Data extract:
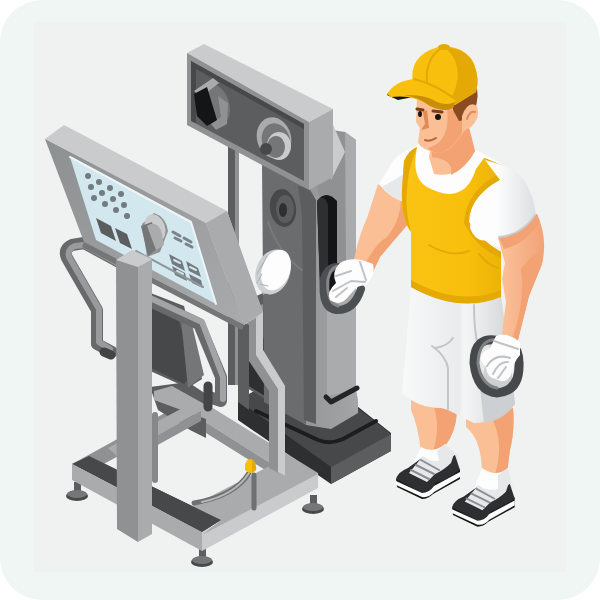
<!DOCTYPE html>
<html lang="en">
<head>
<meta charset="utf-8">
<title>Isometric gym worker and machine</title>
<style>
:root{--card:#f0f6f4;--panel:#f0f2f1;--steel-1:#c9cbcc;--steel-2:#a9abac;--steel-3:#8f9192;--steel-4:#747677;--dark-1:#5b5d5e;--dark-2:#464849;--dark-3:#2d2f30;--ink:#141516;--screen:#d3e7ef;--yellow:#f8bf0c;--yellow-2:#e5a905;--yellow-3:#c98d08;--skin:#fbbf95;--skin-2:#f3a273;--skin-3:#e08a58;--hair:#8c4a20;--white:#fdfdfd;--white-2:#e6e8ea;--white-3:#cdd0d3}
html,body{margin:0;background:#fff;overflow:hidden}
svg{display:block;width:600px;height:600px}
.s1{fill:var(--steel-1)}.s2{fill:var(--steel-2)}.s3{fill:var(--steel-3)}.s4{fill:var(--steel-4)}
.d1{fill:var(--dark-1)}.d2{fill:var(--dark-2)}.d3{fill:var(--dark-3)}.ink{fill:var(--ink)}
.y1{fill:var(--yellow)}.y2{fill:var(--yellow-2)}.y3{fill:var(--yellow-3)}
.k1{fill:var(--skin)}.k2{fill:var(--skin-2)}.k3{fill:var(--skin-3)}.hair{fill:var(--hair)}
.w1{fill:var(--white)}.w2{fill:var(--white-2)}.w3{fill:var(--white-3)}
.line{fill:none;stroke-linejoin:round;stroke-linecap:round}
</style>
</head>
<body>
<svg viewBox="0 0 600 600" role="img" aria-label="Worker in a yellow cap and vest standing beside a machine with a control panel">
<defs>
<linearGradient id="column-shade"><stop offset="0" stop-color="#898b8c"/><stop offset="1" stop-color="#a3a5a6"/></linearGradient>
<linearGradient id="bezel-shade" x2="1" y2="1"><stop offset="0" stop-color="#8d9091"/><stop offset="1" stop-color="#a8aaab"/></linearGradient>
<linearGradient id="vest-shade"><stop offset="0" stop-color="#fac414"/><stop offset=".6" stop-color="#f8bf0c"/><stop offset="1" stop-color="#e9af08"/></linearGradient>
<linearGradient id="arm-shade"><stop offset="0" stop-color="#fcc49c"/><stop offset="1" stop-color="#f2a276"/></linearGradient>
<linearGradient id="shorts-shade"><stop offset="0" stop-color="#f8f9f9"/><stop offset=".5" stop-color="#e9ebec"/><stop offset=".55" stop-color="#f5f6f6"/><stop offset="1" stop-color="#cfd2d4"/></linearGradient>
<linearGradient id="sleeve-shade"><stop offset=".4" stop-color="#fdfdfd"/><stop offset="1" stop-color="#dcdfe1"/></linearGradient>
<g id="foot"><path class="d1" d="M-3-12H4V0H-3z"/><ellipse class="d2" cy="2" rx="11" ry="5"/><ellipse class="s4" cy="0" rx="10" ry="4"/></g>
<g id="button-row"><circle r="3"/><circle cx="11" cy="6" r="3"/><circle cx="22" cy="12" r="3"/><circle cx="33" cy="18" r="3"/></g>
<g id="shoe">
<path class="ink" d="M0 25L1 33L26 45Q32 45 37 40L64 25V15L34 26z"/>
<path class="d3" d="M0 25Q2 18 12 14L27 3Q38 14 59 1L64 16Q52 25 40 29Q34 38 26 39z"/>
<path class="w1" d="M0 27L26 39Q33 39 38 32L64 18V23L38 38Q33 44 26 43L0 31z"/>
<path class="w2" d="M27 2Q40 13 58 0L55 9Q48 16 39 20L31 28L13 19z"/>
<path class="line" d="M15 16L33 25M20 11L38 20M25 6L43 16" stroke="#8b8e90" stroke-width="2"/>
</g>
</defs>

<rect width="600" height="600" fill="#fff"/>
<rect width="600" height="600" rx="42" fill="var(--card)"/>
<rect x="34" y="22" width="532" height="550" fill="var(--panel)"/>

<g id="speaker-machine">
<path class="d3" d="M238 400L304 364L391 433V451L331 484L238 420z"/>
<path class="d2" d="M238 400L304 366L391 434L331 467z"/>
<path class="d1" d="M331 467L391 434V451L331 484z"/>
<path class="line" d="M256 411L318 440Q330 445 343 439L376 421" stroke="#1c1d1e" stroke-width="4"/>
<path class="d1" d="M228 145H238V385H228z"/><path class="s3" d="M235 145H239V385H235z"/>
<path class="d1" d="M247 300L270 290V402L247 388z"/><path class="d3" d="M249 330L268 340V398L249 386z"/>
<path class="s3" d="M306 126L345 132L356 140V392L306 380z"/>
<path class="s2" d="M345 132L356 140V392L347 385z"/>
<path class="s1" d="M331 120L345 152L331 180z"/>
<path d="M262 163L306 182L314 196L306 425L264 402z" fill="#6a6c6d"/>
<path d="M262 163L310 150L358 400L358 413L331 429L306 425L314 196L306 182z" fill="url(#column-shade)"/>
<path class="d1" d="M298 186L308 188L316 200V424L304 420L302 215z"/>
<path class="ink" d="M317 201Q326 189 337 201V291L325 300L320 285z"/>
<path class="d3" d="M317 201Q324 193 328 205V290L320 285z"/>
<path class="s2" d="M327 304L356 298V390L327 396z"/>
<path class="line" d="M326 397L331 402L357 388" stroke="#222425" stroke-width="5"/>
<ellipse class="d2" cx="283" cy="208" rx="13" ry="19" transform="rotate(-8 283 208)"/>
<ellipse class="d1" cx="285" cy="209" rx="9" ry="14"/><ellipse class="d3" cx="283" cy="210" rx="4" ry="7"/>
<path class="line" d="M268 222Q280 255 302 270" stroke="#787a7b" stroke-width="2"/>
<g id="speaker-head">
<path class="s1" d="M187 53L204 44L333 109L309 122z"/>
<path class="s2" d="M309 122L333 109V177L309 190z"/>
<path class="s3" d="M187 53L309 122V190L187 125z"/>
<path class="d1" d="M191 61L304 124V181L191 121z"/>
<path class="d2" d="M191 61L304 124V129L196 69V123L191 121z"/>
<ellipse class="s4" cx="217" cy="104" rx="12" ry="20" transform="rotate(-18 217 104)"/>
<path class="s2" d="M194 91L213 78L219 83L201 97z"/><path class="s3" d="M218 96L228 103L227 124L216 130L211 124L221 117z"/>
<path class="ink" d="M194 94L207 87L217 120L207 126L197 116z"/>
<ellipse class="s2" cx="274" cy="138" rx="17" ry="21" transform="rotate(-16 274 138)"/>
<ellipse class="s4" cx="276" cy="141" rx="14" ry="18" transform="rotate(-16 276 141)"/>
<ellipse class="s1" cx="279" cy="146" rx="12" ry="14"/><ellipse class="s4" cx="276" cy="147" rx="9" ry="11"/>
<circle class="d2" cx="266" cy="149" r="6"/>
</g>
</g>

<g id="console-frame">
<use href="#foot" x="77" y="494"/><use href="#foot" x="313" y="507"/><use href="#foot" x="202" y="560"/>
<g id="base-rails">
<path class="s2" d="M158 392L174 384L318 473L302 483z"/><path class="s3" d="M158 392L302 483V493L158 403z"/>
<path class="s3" d="M72 464L174 408L190 417L89 472z"/>
<path class="d1" d="M150 387L188 382L206 394V438L190 430L158 410z"/>
<path class="s2" d="M154 391L172 386L206 405V419L154 400z"/>
<path class="d2" d="M72 464L89 456L221 520L202 532z"/>
<path class="s2" d="M72 464L202 532V551L72 480z"/>
<path class="s1" d="M202 532L302 477L318 473V488L202 551z"/>
<path class="s2" d="M184 510L285 458L318 474L202 535L221 520z"/>
<path class="d2" d="M151 486L221 520L202 532L151 505z"/>
<path class="s2" d="M108 448L190 404L201 411L118 457z"/><path class="s3" d="M118 457L201 411V421L118 467z"/>
</g>
<path class="line" d="M194 503Q235 496 249 473M254 475V508" stroke="#6e7071" stroke-width="5"/>
<path class="line" d="M202 502Q235 495 249 473" stroke="#b6b8b9" stroke-width="2"/>
<path class="y1" d="M245 465Q246 459 251 459Q257 462 256 470Q250 476 245 470z"/><path class="y2" d="M252 460Q257 463 256 470L252 473z"/>
<g id="rear-post">
<path class="s3" d="M238 315L263 304V350L285 386V476L269 468V391L249 361V326z"/>
<path class="s1" d="M263 310V350L285 386V476L278 472V389L256 355V318z"/>
<path class="d1" d="M238 320L249 325V410L238 402z"/>
</g>
<g id="seat-block">
<path class="d1" d="M148 292L184 306L202 379L188 388L148 370z"/><path class="d2" d="M151 304L178 318L194 372L184 384L151 368z"/>
<path class="s4" d="M180 310L190 316L204 375L188 388z"/>
</g>
<path class="line" d="M155 415V480" stroke="#858788" stroke-width="6"/>
<g id="handles">
<path class="line" d="M112 352L97 344V310L67 258Q63 249 72 245L84 243L130 268" stroke="#67696a" stroke-width="12"/>
<path class="line" d="M110 349L99 342V309L69 257Q67 249 75 246L84 245L130 270" stroke="#989a9b" stroke-width="6"/>
<path class="line" d="M150 301L199 324L221 377V401L209 397" stroke="#67696a" stroke-width="12"/>
<path class="line" d="M150 298L202 322L223 377V399" stroke="#a2a4a5" stroke-width="6"/>
<path class="line" d="M104 352L111 355M208 386V407" stroke="#424445" stroke-width="9"/>
</g>
</g>

<g id="control-console">
<path class="s1" d="M45 139L64 125L227 211L263 313L244 325L206 223z"/>
<path class="s2" d="M206 223L227 211L263 312L244 325z"/>
<path d="M45 139L206 223L244 325L84 242z" fill="url(#bezel-shade)"/>
<path class="s4" d="M84 242L244 325L242 330L82 247z"/>
<path d="M70 157L191 222L216 304L96 240z" fill="var(--screen)"/>
<path class="line" d="M70 157L191 222L216 304" stroke="#eef5f8" stroke-width="2"/>
<g fill="#727b80"><use href="#button-row" x="88" y="176"/><use href="#button-row" x="91" y="187"/><use href="#button-row" x="94" y="198"/></g>
<path class="d1" d="M96 218L111 226L116 241L101 233zM115 228L127 234L132 249L120 243z"/>
<path class="s3" d="M142 224L154 213Q166 217 168 231L160 252L147 257z"/>
<ellipse class="s1" cx="155" cy="228" rx="10" ry="14" transform="rotate(-20 155 228)"/><path class="s4" d="M141 226L152 222L158 248L148 256z"/>
<path class="s2" d="M147 226Q155 220 161 230L164 245L156 250z"/>
<path class="line" d="M173 232L180 236M184 238L191 242M175 238L181 241M186 244L192 247" stroke="#798388" stroke-width="3"/>
<path d="M169 254L182 261L185 271L172 264zM186 261L198 268L201 277L189 271zM172 266L185 273L187 281L175 275zM189 274L201 280L203 288L192 283z" fill="#717b80"/>
<path class="line" d="M174 260L180 263M190 267L196 270M177 271L183 274" stroke="#d6e3e8" stroke-width="2"/>
<path class="line" d="M136 251L203 287" stroke="#8e989c" stroke-width="2"/>
<path class="s2" d="M257 281L267 271L273 289L263 295z"/>
<ellipse class="w3" cx="273" cy="272" rx="17" ry="23" transform="rotate(20 273 272)"/>
<ellipse class="w1" cx="276" cy="270" rx="14" ry="21" transform="rotate(20 276 270)"/>
<path class="line" d="M263 263L257 274M267 256L261 268M268 286L260 284M262 274L257 283" stroke="#aeb1b3" stroke-width="1"/>
</g>
<g id="front-post">
<path class="s3" d="M116 260L138 267V542L117 529z"/><path class="s2" d="M138 267L152 259V534L138 542z"/><path class="s1" d="M116 260L132 250L152 259L138 267z"/>
</g>

<g id="worker">
<g id="legs">
<path class="k1" d="M411 397L457 410Q456 432 445 446L439 462L421 452Q418 425 411 410z"/><path class="k2" d="M433 404L457 412Q456 432 445 446L439 462L431 456Q442 430 433 404z"/>
<path class="k1" d="M466 415L513 408Q515 430 510 450L506 480L482 474Q482 440 466 427z"/><path class="k2" d="M490 416L513 408Q515 430 510 450L506 480L494 478Q506 440 490 416z"/>
<path class="w1" d="M421 447Q433 454 445 444L458 455V464L433 482L412 466z"/><path class="w2" d="M437 451L445 444L458 455V464L442 474z"/>
<path class="w1" d="M482 468Q496 478 508 468L513 487L493 508L472 494z"/><path class="w2" d="M498 475L508 468L513 487L498 502z"/>
<use href="#shoe" x="396" y="454"/><use href="#shoe" transform="translate(452 483) scale(.98 .97)"/>
</g>
<path id="shorts" d="M411 286Q455 309 501 294L515 404Q498 423 474 423L448 410L441 408Q418 408 402 393Q407 340 411 286z" fill="url(#shorts-shade)"/>
<path class="line" d="M432 346Q446 356 448 368V409M474 305Q474 330 478 346M435 348Q448 346 453 338" stroke="#c2c6c9" stroke-width="2"/>
<path class="w3" d="M491 341L508 338L515 404Q504 420 484 423L480 388z"/>
<g id="left-arm">
<path class="k1" d="M378 184L407 202L409 220Q397 237 380 257L370 278L353 265Q358 237 367 218z"/>
<path class="k2" d="M401 200L410 222Q397 237 380 257L370 278L361 271Q377 241 386 238Q400 222 401 200z"/>
<path class="w1" d="M418 146Q395 153 389 168L379 184Q390 199 408 203z"/><path class="w2" d="M404 174L382 187Q392 199 408 203z"/>
<path class="line" d="M351 272Q330 259 324 279Q321 308 336 310Q354 311 361 289" stroke="#4d5052" stroke-width="8"/>
<path class="line" d="M352 271Q333 258 328 279Q326 302 338 306" stroke="#85888a" stroke-width="3"/>
<path class="w1" d="M340 263Q353 255 373 264Q376 275 367 284L357 287L348 297Q340 307 330 300Q326 292 336 283Q331 272 340 263z"/>
<path class="line" d="M333 291L351 281L365 282M336 297L347 288M336 276L351 271M360 262L366 280" stroke="#bfc3c6" stroke-width="2"/>
</g>
<g id="torso">
<path class="w1" d="M418 144Q445 160 476 150Q517 169 528 198L500 247L414 222Q399 185 406 157z"/>
<path d="M404 161Q409 150 417 147Q411 178 427 187Q464 207 476 169L484 158Q505 165 511 174Q469 193 469 222Q480 240 501 252V296Q459 314 411 287V232Q401 218 402 190z" fill="url(#vest-shade)"/>
<path class="y2" d="M411 280Q459 307 501 290V297Q459 314 411 287z"/>
<path class="y2" d="M404 161Q409 150 417 147L414 156Q408 170 407 190Q405 210 411 232Q401 218 402 190zM484 158Q505 165 511 174Q469 193 469 222Q480 240 501 252L501 258Q476 248 464 223Q466 190 502 172z"/>
<path class="line" d="M429 245Q451 258 469 251M479 254Q488 265 498 268" stroke="#e3aa07" stroke-width="2"/>
</g>
<g id="head">
<path class="k1" d="M432 141L468 123L475 151Q460 179 434 174L429 157z"/><path class="k2" d="M432 149Q455 151 468 124L475 151Q466 168 451 175Q455 160 432 157z"/>
<path class="k1" d="M417 99L461 105L467 123Q456 151 438 153Q421 150 418 142L420 128L416 122z"/>
<path class="k2" d="M447 108L468 117Q459 149 438 153Q431 152 428 148Q451 142 447 108z"/>
<path class="hair" d="M451 99L477 88Q480 105 469 119L459 121L453 110z"/>
<path class="k1" d="M462 116Q468 100 477 106Q481 118 471 127L462 132z"/><path class="line" d="M467 119Q470 110 475 112" stroke="#e08a58" stroke-width="2"/>
<path class="k3" d="M423 112L427 110L429 128L421 130L425 124z"/><path class="line" d="M425 140Q430 142 436 138" stroke="#b4613b" stroke-width="2"/>
<path class="line" d="M417 109L423 110M433 111L442 112" stroke="#7b3f1a" stroke-width="3"/>
<ellipse class="ink" cx="420" cy="114" rx="2" ry="3"/><ellipse class="ink" cx="438" cy="117" rx="3" ry="3"/>
<path class="y1" d="M413 83Q408 56 438 47Q462 44 473 62Q480 78 476 92L455 105Q431 103 413 83z"/>
<path class="y2" d="M447 47Q468 50 474 64Q480 79 476 92L455 105L448 103Q468 73 447 47z"/>
<path class="ink" d="M387 95Q390 88 411 81L418 96L398 100z"/>
<path class="y1" d="M387 94Q395 81 414 79Q436 84 456 99L453 108Q445 113 430 106Q413 94 391 97z"/>
<path class="y3" d="M404 95Q425 94 437 102Q447 106 455 102L453 108Q445 113 430 106Q418 97 404 95z"/>
<path class="line" d="M414 79Q435 84 455 99M440 49Q425 60 427 82M447 48Q466 65 461 96" stroke="#e1a807" stroke-width="2"/>
<ellipse class="y2" cx="444" cy="47" rx="6" ry="3"/>
</g>
<g id="right-arm">
<path d="M497 234L537 214Q548 238 542 264L529 296L517 344L501 341L506 302L502 279L505 263z" fill="url(#arm-shade)"/>
<path class="k2" d="M497 234L537 214L540 222Q524 245 504 249zM521 269Q536 250 543 252L542 264L529 296L517 344L511 343Q526 300 521 269z"/>
<path d="M485 160Q513 167 524 180Q533 193 536 214Q518 238 495 237Q477 247 470 228Q471 202 500 180z" fill="url(#sleeve-shade)"/>
<path class="line" d="M499 237Q522 235 535 215" stroke="#c8cccf" stroke-width="2"/>
<path class="line" d="M501 341Q474 334 474 363Q477 391 497 393Q520 391 519 363Q519 350 511 343" stroke="#46494b" stroke-width="9"/>
<path class="line" d="M498 340Q479 338 478 363Q481 385 497 388" stroke="#808385" stroke-width="3"/>
<path class="w1" d="M496 336Q508 332 520 342V355Q514 361 511 375Q505 385 496 379Q487 378 486 367L481 361Q480 352 490 348z"/>
<path class="line" d="M487 366Q495 353 510 358M493 374Q499 361 508 362M498 378L506 367M494 341L518 349" stroke="#bfc3c6" stroke-width="2"/>
</g>
</g>
</svg>
</body>
</html>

Problem to solve: What goes in the answer is the run of lines from the one holding "366Q495 353 510" to the end of the entries, reproduced exactly and with nothing else.

Answer box:
<path class="line" d="M487 366Q495 353 510 358M493 374Q499 361 508 362M498 378L506 367M494 341L518 349" stroke="#bfc3c6" stroke-width="2"/>
</g>
</g>
</svg>
</body>
</html>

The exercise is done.